  • Merchants from around Franklin County united in opposition to the proposed courthouse sales tax, which failed by a large margin in Tuesday's election.

    Merchants from around Franklin County united in opposition to the proposed courthouse sales tax, which failed by a large margin in Tuesday's election.
    Photo by Holly Kee

 
BY GEOFFREY RITTER
gritter@localsouthernnews.com
Posted on 4/6/2017, 5:00 AM

Franklin County won't see a new courthouse anytime soon "unless something drastically shifts," one county board member said Wednesday, a day after voters roundly rejected a sales tax hike to replace the county's 140-year-old courthouse.

"There is no plan B," County Board member Tom Vaughn said Wednesday. "I wasn't making that up. We have a budget that has no extra revenue. We don't have any money to invest in it. Illinois has no money. We're like orphans out here."

Such is the reality that follows Tuesday's referendum vote, which saw nearly two-thirds of voters pass on a proposal to levy a 1 percent sales tax to pay for a new $20 million courthouse.
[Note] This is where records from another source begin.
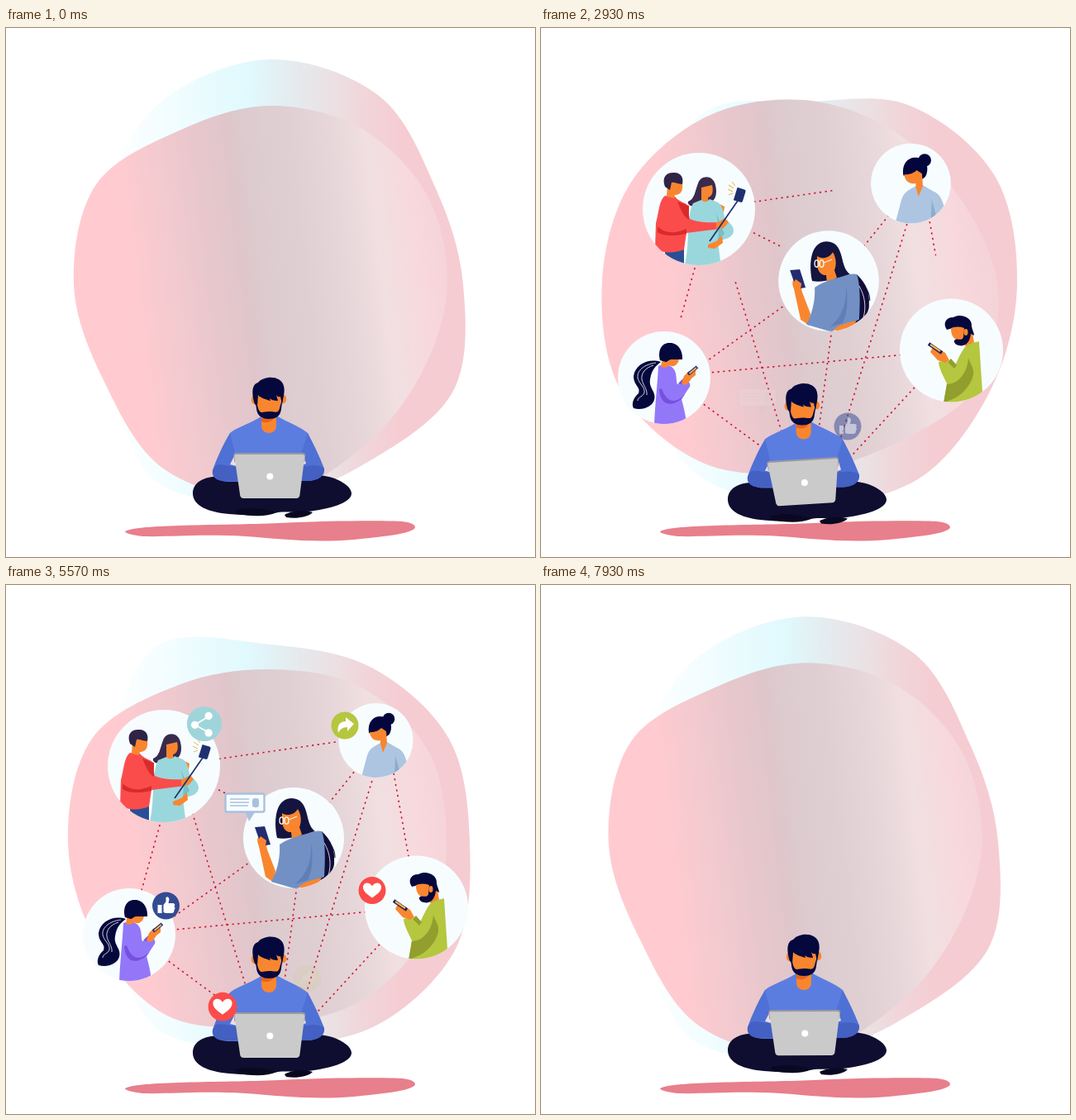
Animation, 640 px wide and 640 px high, one loop 8000 ms. Source, as an HTML page with a canvas:

```html
<!DOCTYPE html>
<html lang="en">
<head>
<meta charset="utf-8">
<title>Connected people</title>
<style>
html, body { margin: 0; width: 100%; height: 100%; overflow: hidden; background: #fff; }
canvas { display: block; width: 100vmin; height: 100vmin; }
</style>
</head>
<body>
<canvas id="stage" width="640" height="640"></canvas>
<script>
const ctx = document.getElementById('stage').getContext('2d');
const LOOP = 8000, TAU = Math.PI * 2;
const NAVY = '#05083d', SKIN = '#f9862f', PALE = '#f7fdff';
const clamp = v => Math.max(0, Math.min(1, v));

const paths = {};
const shape = d => paths[d] || (paths[d] = new Path2D(d));
function fill(color, d) { ctx.fillStyle = color; ctx.fill(shape(d)); }
function line(color, width, d) {
  ctx.strokeStyle = color; ctx.lineWidth = width; ctx.stroke(shape(d));
}
function oval(color, x, y, rx, ry = rx, rot = 0) {
  ctx.fillStyle = color;
  ctx.beginPath(); ctx.ellipse(x, y, rx, ry, rot, 0, TAU); ctx.fill();
}
function at(x, y, scale, rot, draw) {
  ctx.save(); ctx.translate(x, y); ctx.rotate(rot); ctx.scale(scale, scale);
  draw(); ctx.restore();
}

// Smooth periodic interpolation between poses
const POSES = [0, 1140, 2210, 3790, 5570, 6930];
function track(values, t) {
  const n = POSES.length;
  let i = n - 1;
  while (POSES[i] > t) i--;
  const time = k => POSES[(k + n) % n] + Math.floor(k / n) * LOOP;
  const val = k => values[(k + n) % n];
  const slope = k => (val(k + 1) - val(k - 1)) / (time(k + 1) - time(k - 1));
  const h = time(i + 1) - time(i), u = (t - time(i)) / h, u2 = u * u, u3 = u2 * u;
  return val(i) * (2 * u3 - 3 * u2 + 1) + slope(i) * h * (u3 - 2 * u2 + u) +
    val(i + 1) * (3 * u2 - 2 * u3) + slope(i + 1) * h * (u3 - u2);
}

// Radii every 30 degrees, one row per pose
const BACK = [
  [233, 256, 245, 260, 276, 225, 200, 230, 258, 272, 263, 231],
  [239, 243, 258, 258, 255, 220, 195, 222, 259, 256, 263, 246],
  [245, 247, 266, 262, 255, 220, 190, 215, 248, 238, 262, 266],
  [265, 269, 276, 268, 275, 232, 200, 210, 240, 207, 237, 257],
  [241, 259, 257, 247, 265, 225, 195, 225, 273, 238, 243, 249],
  [235, 257, 252, 250, 270, 225, 195, 225, 266, 255, 250, 236]];
const FRONT = [
  [214, 212, 226, 258, 258, 233, 238, 243, 216, 216, 218, 218],
  [226, 226, 220, 250, 262, 250, 233, 241, 229, 215, 207, 215],
  [231, 236, 220, 245, 260, 255, 233, 239, 240, 216, 209, 216],
  [230, 245, 222, 208, 238, 258, 260, 251, 227, 228, 219, 212],
  [213, 219, 222, 222, 245, 243, 245, 249, 219, 208, 216, 220],
  [212, 215, 222, 242, 256, 238, 241, 244, 215, 209, 213, 217]];

function gradient(x0, y0, x1, y1, from, to, stops) {
  const g = ctx.createLinearGradient(x0, y0, x1, y1);
  for (const [x, c] of stops) g.addColorStop((x - from) / (to - from), c);
  return g;
}
const backFill = gradient(120, 0, 480, 0, 120, 480, [
  [120, '#ffffff'], [200, '#f2fdff'], [250, '#e8fbfe'], [295, '#e0f9fd'], [316, '#e2f3f7'],
  [345, '#e4ecef'], [400, '#ecdfe2'], [430, '#f0d6da'], [480, '#f5ccd2']]);
const frontFill = gradient(80, 300, 533.5, 245.6, 80, 540, [
  [80, '#ffcbd0'], [150, '#ffcbd0'], [200, '#f3cacf'], [255, '#e6c7cc'], [290, '#dfc6cb'],
  [306, '#dccace'], [360, '#dfcfd3'], [410, '#e6d6d9'], [455, '#f1dfe1'], [480, '#f4dcdf'],
  [505, '#f8d8dd'], [540, '#f5d4d8']]);

function blob(rows, color, t) {
  const pts = rows[0].map((_, k) => {
    const r = track(rows.map(row => row[k]), t), a = k * TAU / 12;
    return [320 + r * Math.cos(a), 310 + r * Math.sin(a)];
  });
  const p = k => pts[(k + 12) % 12];
  ctx.beginPath();
  ctx.moveTo(...p(0));
  for (let k = 0; k < 12; k++) {
    const [a, b, c, d] = [p(k - 1), p(k), p(k + 1), p(k + 2)];
    ctx.bezierCurveTo(b[0] + (c[0] - a[0]) / 6, b[1] + (c[1] - a[1]) / 6,
      c[0] - (d[0] - b[0]) / 6, c[1] - (d[1] - b[1]) / 6, c[0], c[1]);
  }
  ctx.fillStyle = color;
  ctx.fill();
}

// Elastic entrance, quick exit
const OUT = 7150, OUT_LEN = 550;
const leave = t => clamp((t - OUT) / OUT_LEN);
function spring(age) {
  return age <= 0 ? 0 : 1 - Math.exp(-age * 1.71 / 260) * Math.cos(age * Math.PI / 260);
}
const pop = (t, start) => spring(t - start) * (1 - leave(t) ** 2);

// Start, end, then the points of the dotted line
const LINKS = [
  [520, 1680, [312, 540], [149, 420]],
  [520, 1550, [355, 540], [496, 387]],
  [300, 3880, [307, 540], [208, 219]],
  [390, 2390, [329, 540], [360, 302], [447, 194]],
  [520, 2580, [349, 540], [458, 188]],
  [1500, 2900, [496, 390], [149, 422]],
  [1500, 2800, [149, 440], [340, 303]],
  [2260, 3300, [191, 220], [447, 183]],
  [2260, 3300, [206, 219], [149, 423]],
  [2260, 3300, [191, 215], [348, 293]],
  [2500, 3500, [462, 188], [498, 390]]];

function links(t) {
  ctx.save();
  ctx.globalAlpha = 1 - leave(t);
  ctx.strokeStyle = '#d0142f';
  ctx.lineWidth = 1.6;
  ctx.setLineDash([2.3, 4.4]);
  for (const [start, end, ...pts] of LINKS) {
    const grown = clamp((t - start) / (end - start));
    if (!grown) continue;
    const len = pts.slice(1).map((p, i) => Math.hypot(p[0] - pts[i][0], p[1] - pts[i][1]));
    let left = grown * len.reduce((a, b) => a + b);
    ctx.beginPath();
    ctx.moveTo(...pts[0]);
    for (let i = 0; i < len.length && left > 0; i++) {
      const f = Math.min(1, left / len[i]), [a, b] = [pts[i], pts[i + 1]];
      ctx.lineTo(a[0] + (b[0] - a[0]) * f, a[1] + (b[1] - a[1]) * f);
      left -= len[i];
    }
    ctx.stroke();
  }
  ctx.restore();
}

function ponytailGirl() {
  fill(NAVY, 'M145 404C130 399 114 407 112 421C112 433 121 434 118 442C112 447 109 455 112 460C122 463 134 459 137 450C140 440 130 436 132 425C134 412 140 408 145 404Z');
  line('#fff', .8, 'M139 405C124 407 116 415 117 423C118 430 126 434 125 441C124 446 117 446 117 451M136 408C126 411 121 418 122 425C123 432 129 437 128 444');
  fill('#9377f9', 'M142 409C150 405 158 408 161 413C165 420 163 427 165 431L176 427C180 428 181 431 180 434L170 449C172 457 175 466 176 480H137C138 455 141 430 142 409Z');
  fill('#7650e0', 'M143 437C144 455 156 460 170 449L175 442C166 453 153 457 146 436ZM166 430L172 424 176 428 170 431Z');
  fill(SKIN, 'M170 430L173 421 179 415 187 414 187 420 182 424 178 430 174 432ZM147 400L155 397 167 399C167 405 163 410 158 409L154 408C154 411 147 412 145 409Z');
  fill(NAVY, 'M144 402C141 390 146 381 155 381C165 380 172 390 171 401H157C153 402 153 404 151 404Z');
  line('#1c2a78', 4, 'M178 419L189 410');
  line('#f5b04a', 2, 'M179.5 418L188 411');
}

function beardedMan() {
  fill(SKIN, 'M496 364C496 374 502 379 508 377L514 372 522 369 524 381 516 387 511 382 513 360C508 358 499 359 496 364Z');
  fill('#b5c63f', 'M513 386C521 379 526 381 530 379L534 440V460H486C489 445 490 436 491 430C486 420 481 410 481 404L490 402C495 405 497 409 500 411C504 401 509 391 513 386Z');
  fill('#929e2d', 'M491 431C505 431 516 417 517 399C520 409 528 414 519 430C511 443 501 449 487 453ZM492 404L496 400 503 408 500 412Z');
  fill(SKIN, 'M471 392L474 386 483 389 489 393 494 402 489 405 480 402Z');
  fill(NAVY, 'M491 365C486 358 489 350 499 350C508 345 522 350 521 361C522 366 524 369 524 372L520 370C519 380 513 386 506 384C502 384 499 380 500 378C504 374 508 380 511 374L512 363C506 361 500 361 495 364Z');
  oval(SKIN, 514, 368, 2.5, 4);
  line('#142063', 4, 'M469 382L485 393');
  line('#f5b04a', 2.2, 'M471 383L483 391');
}

function couple() {
  fill('#2a4e96', 'M150 265H173V290H150Z');
  fill('#3a2a4d', 'M190 188C193 178 208 177 211 190C214 202 210 209 205 211L189 214C181 218 177 213 178 210C186 207 186 198 190 188Z');
  fill(SKIN, 'M194 193L207 190C209 198 207 204 202 205L203 212H194ZM216 213L222 216 221 223 214 219Z');
  fill('#9ad7dc', 'M184 212L194 208C198 212 202 210 204 207L214 211C221 216 221 226 223 232C234 238 238 250 224 255L214 258 218 290H173C181 262 175 230 184 212Z');
  fill('#77bfc8', 'M212 224L215 242 214 257 222 249Z');
  fill('#fb4c4c', 'M150 203C143 208 143 221 139 236L138 268C150 273 163 272 173 268L176 248 216 243V235C200 236 190 235 180 231L176 213C170 210 165 208 162 204Z');
  fill('#d92b2b', 'M165 210L179 215V232C172 228 169 219 165 210ZM141 240C150 249 163 249 176 243V249C162 252 148 252 141 247Z');
  fill(SKIN, 'M153 190L160 185 171 188C172 197 169 202 162 202L161 206 152 204ZM212 236L223 230 227 235 221 242 212 243ZM202 262L212 258 219 251 220 260 210 267 202 266Z');
  fill('#2f2445', 'M150 192C146 181 151 175 160 175C169 174 173 181 171 189C165 189 161 186 158 187L156 196Z');
  line('#20306e', 1.7, 'M204 258L238 209');
  at(240, 202, 1, .3, () => fill('#20306e', 'M-5 -8H4Q6 -8 6 -6V6Q6 8 4 8H-5Z'));
  line('#e9b65c', 1, 'M235 191L231 186M233 194L227 190M232 198L226 195M232 200L227 202');
}

function readingWoman() {
  fill('#0f0d38', 'M382 298C395 310 398 322 397 334C398 345 390 354 370 362L363 360Z');
  line('#0f0d38', 1, 'M383 304C392 312 398 318 398 330');
  line('#fff', .8, 'M385 312C392 324 394 338 390 351');
  fill('#141440', 'M328 306C324 287 325 259 345 258C361 258 363 273 366 285C368 292 371 296 374 298C363 302 340 309 328 306Z');
  fill(SKIN, 'M334 276C340 280 349 278 353 271C357 277 358 286 355 293L358 302 346 308 345 299C338 300 334 292 334 286ZM305 312L304 307 309 302 313 307 316 320 326 346 324 360 314 353 309 330Z');
  fill('#7290c4', 'M331 314C338 309 346 306 356 303C368 300 376 296 382 298C387 310 386 335 385 353C374 357 362 360 352 368L321 359C328 346 332 330 331 314Z');
  fill('#5f7fb6', 'M369 312C370 332 365 350 349 362L365 357C371 345 372 326 369 312Z');
  fill(SKIN, 'M354 365C362 358 372 357 382 354L378 361 362 368Z');
  fill('#232c6e', 'M301 293L313 292 320 314 309 316Z');
  fill(SKIN, 'M304 310L308 304 315 309 314 316 306 316Z');
  ctx.strokeStyle = '#fff'; ctx.lineWidth = 1.3;
  for (const x of [333.5, 339.5]) {
    ctx.beginPath(); ctx.ellipse(x, 285, 2.5, 4.2, 0, 0, TAU); ctx.stroke();
  }
  line('#fff', 1, 'M342 284L352 280');
}

function bunWoman() {
  oval('#03063c', 463, 162, 7.3);
  fill('#03063c', 'M439 179C437 165 445 158 454 159C465 160 468 170 465 178C463 183 460 183 458 184Z');
  fill('#adc5e0', 'M453 191C446 195 440 197 437 206L428 240H490L484 211C481 202 478 199 473 197L461 190Z');
  fill('#8eabd0', 'M471 206L476 225 478 228 470 231Z');
  fill(SKIN, 'M440 178C447 178 451 176 454 173L460 177 461 191 456 203 453 192 453 188C446 189 441 186 440 178Z');
}

const FRIENDS = [
  [400, 149, 423, 56, ponytailGirl],
  [880, 496.5, 390, 62.5, beardedMan],
  [1690, 191, 219, 68, couple],
  [2300, 348, 306, 61, readingWoman],
  [2600, 447.5, 188, 45, bunWoman]];

function friend(t, [start, x, y, r, draw]) {
  const s = pop(t, start);
  if (s <= 0) return;
  at(x, y, s, 0, () => {
    oval(PALE, 0, 0, r);
    ctx.clip();
    ctx.translate(-x, -y);
    draw();
  });
}

// Icons are drawn around 0,0 with a radius of 16.5
const ICONS = {
  bubble() {
    fill('#a9c0de', 'M1 11L5 22 12 11Z');
    ctx.fillStyle = PALE; ctx.strokeStyle = '#a9c0de'; ctx.lineWidth = 2.4;
    ctx.beginPath(); ctx.roundRect(-23.5, -11.5, 47, 22, 2); ctx.fill(); ctx.stroke();
    line('#a9c0de', 1.6, 'M-18 -5H5M-18 -1H5M-18 3H4');
    ctx.fillStyle = '#a9c0de';
    ctx.beginPath(); ctx.roundRect(9, -6, 8, 11, 3); ctx.fill();
  },
  heart() {
    oval('#fb4b4b', 0, 0, 16.5);
    fill('#fff', 'M0 9C-7 4 -11 1 -11 -4C-11 -10 -3 -11 0 -5C3 -11 11 -10 11 -4C11 1 7 4 0 9Z');
  },
  thumb() {
    oval('#334b93', 0, 0, 16.5);
    fill('#fff', 'M-10 -1H-5V9H-10ZM-3 -1L0 -5V-10Q3 -12 4 -8L3 -3H9Q12 -2 10 1Q12 3 10 5Q10 9 7 9H0L-3 8Z');
  },
  share() {
    oval('#9fd5da', 0, 0, 16.5);
    line('#fff', 1.4, 'M4 -7L-9 1 4 8');
    oval('#fff', 4, -7.5, 3.6); oval('#fff', -9, 1, 3.6); oval('#fff', 4, 8.5, 3.6);
  },
  arrow() {
    oval('#b5c63f', 0, 0, 16.5);
    fill('#fff', 'M1 -10L11 -2 3 7V2C-3 2 -6 5 -8 9C-10 0 -6 -5 1 -5Z');
  }
};

const BADGES = [
  ['bubble', 3200, 289, 264, 1], ['heart', 3530, 443, 369.5, 1], ['thumb', 3900, 193.5, 388, 1],
  ['share', 4300, 240, 168, 1.28], ['arrow', 4600, 410, 170, 1]];
const RISING = [
  ['bubble', 880, 262, 495.5, .96], ['thumb', 1400, 371, 518, 1], ['share', 3040, 277, 512, .88],
  ['arrow', 3530, 364.5, 524, 1], ['heart', 5430, 262, 513.5, 1]];

function badges(t) {
  for (const [name, start, x, y, size] of BADGES) {
    const s = pop(t, start) * size;
    if (s > 0) at(x, y, s, 0, ICONS[name]);
  }
}
function rising(t) {
  for (const [name, start, x, y, size] of RISING) {
    const age = t - start, alpha = clamp((2150 - age) / 1200);
    if (age <= 0 || !alpha) continue;
    ctx.globalAlpha = alpha;
    at(x, y - age * .0235, spring(age) * size, 0, ICONS[name]);
    ctx.globalAlpha = 1;
  }
}

function head() {
  oval(SKIN, 300, 450, 3.2, 5); oval(SKIN, 336, 449, 3.2, 5);
  fill(SKIN, 'M304 444H333L332 464C328 472 308 472 304 462Z');
  fill(NAVY, 'M301 455C297 443 297 431 305 429C312 420 333 420 336 433C338 440 335 448 334 456L332 446C329 447 328 445 327 444L329 451C324 451 321 450 319 448L320 451C312 449 306 446 305 444L304 458Z');
  fill(NAVY, 'M301 445L303 461C304 470 311 473 318 473C326 473 332 470 333 461L335 445 331 460C329 467 326 464 318 464C310 464 308 468 305 460Z');
}

function laptop() {
  fill('#9b999f', 'M-44 -26Q-44 -29 -41 -29H40Q43 -29 43 -26L42 -18H-43Z');
  fill('#cacaca', 'M-43 -25Q-43 -27 -41 -27H39Q42 -27 42 -24L36 23Q35 26 32 26H-32Q-35 26 -36 23Z');
  oval('#fff', 0, -.5, 4);
}

function worker(t) {
  const bob = 7.5 * (1 - Math.cos(t * TAU / 2000)) / 2;
  const sway = track([0, 3, -3, 0, 0, 3.5], t);
  const tilt = track([0, 1.3, -3.2, -2.9, 0, -2.8], t) * Math.PI / 180;
  ctx.save();
  ctx.translate(0, bob);
  fill('#0f0d30', 'M226 563C226 548 243 541 262 543C300 549 340 548 375 541C397 541 418 553 418 563C418 575 390 582 365 585C345 587 335 584 325 587C310 590 290 590 270 588C245 586 226 578 226 563Z');
  fill('#0a0820', 'M278 583C295 579 315 582 327 586C315 592 295 591 278 587ZM337 589C345 584 362 583 371 586C366 592 350 594 339 592Z');
  fill('#5c7de0', 'M309 470L300 475C288 481 275 486 271 490L264 520 276 546H362L372 515 365 490C356 482 340 477 327 469Z');
  fill('#4f70d5', 'M271 490C263 503 254 523 250 535C248 544 258 549 270 549H300V530H275L277 514ZM365 490C373 505 380 520 385 533C386 542 378 547 366 548H335V530H360L357 515Z');
  fill('#4360c2', 'M250 536C254 523 262 530 282 531V548H270C255 549 249 544 250 536ZM385 533C378 527 370 530 355 530V548H366C378 547 386 542 385 533Z');
  fill('#efdce4', 'M277 516L271 528 279 530ZM360 517L363 527 358 529Z');
  ctx.save();
  ctx.translate(sway * .15, 0);
  fill(SKIN, 'M309 466H327V481C327 493 309 493 309 481Z');
  fill('#e8631b', 'M309 472H324C320 478 313 478 309 476Z');
  ctx.restore();
  at(sway, 0, 1, 0, head);
  at(319.3 + sway * .2, 543, 1, tilt, laptop);
  ctx.restore();
}

function draw(t) {
  ctx.fillStyle = '#fff';
  ctx.fillRect(0, 0, 640, 640);
  blob(BACK, backFill, t);
  blob(FRONT, frontFill, t);
  links(t);
  for (const f of FRIENDS) friend(t, f);
  badges(t);
  fill('#e87f8c', 'M144 609C160 600 260 602 330 599C390 596 440 596 470 596.5C490 597 495 601 495 604C494 612 450 616 420 619C370 623 330 618 290 615C230 612 200 616 165 615C150 613 144 611 144 609Z');
  worker(t);
  rising(t);
}

const begin = performance.now();
function tick() {
  draw((performance.now() - begin) % LOOP);
  requestAnimationFrame(tick);
}
tick();
</script>
</body>
</html>
```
County officials said the 1 percent sales tax would have expired in no more than 20 years, but their arguments ran headlong into business-minded opposition that agreed with the need for a new courthouse, but rejected to raising taxes to pay for it.

"We just can't raise taxes to do it," County Seat Antique Mall owner Ken Burzynski told the Evening News after Tuesday's vote was tallied. "We have to find another way."

Now, however, some county leaders say there is no other way -- and they say they are unlikely to ask taxpayers for the money via a sales tax referendum again.

" We'll just have to listen to the people," County Board Chairman Randall Crocker said Wednesday. "I understand people's thoughts, and we will try to honor those."

Tuesday's referendum failure followed a similar experience in 2015, when voters recected a .25 percent sales tax bump to pay for maintenance on the existing courthouse. Vaughn said widespread anti-government sentiment contributed to the failure of the most recent effort.

"A lot of people have a mentality that is very against government spending," Vaughn said. "But this was the game. We really thought this was the best approach. I don't think there is another plan."

Crocker said selling bonds to pay for a new courthouse is not feasible and would be "a monumental project for us," and Vaughn said research has found there to be little in the way of grant funding available to counties for such projects.

Crocker said that until another option surfaces, county leaders will just have to hope for the best. They have little other choice.

"I just hope nothing major happens in the coming months or years," Crocker said.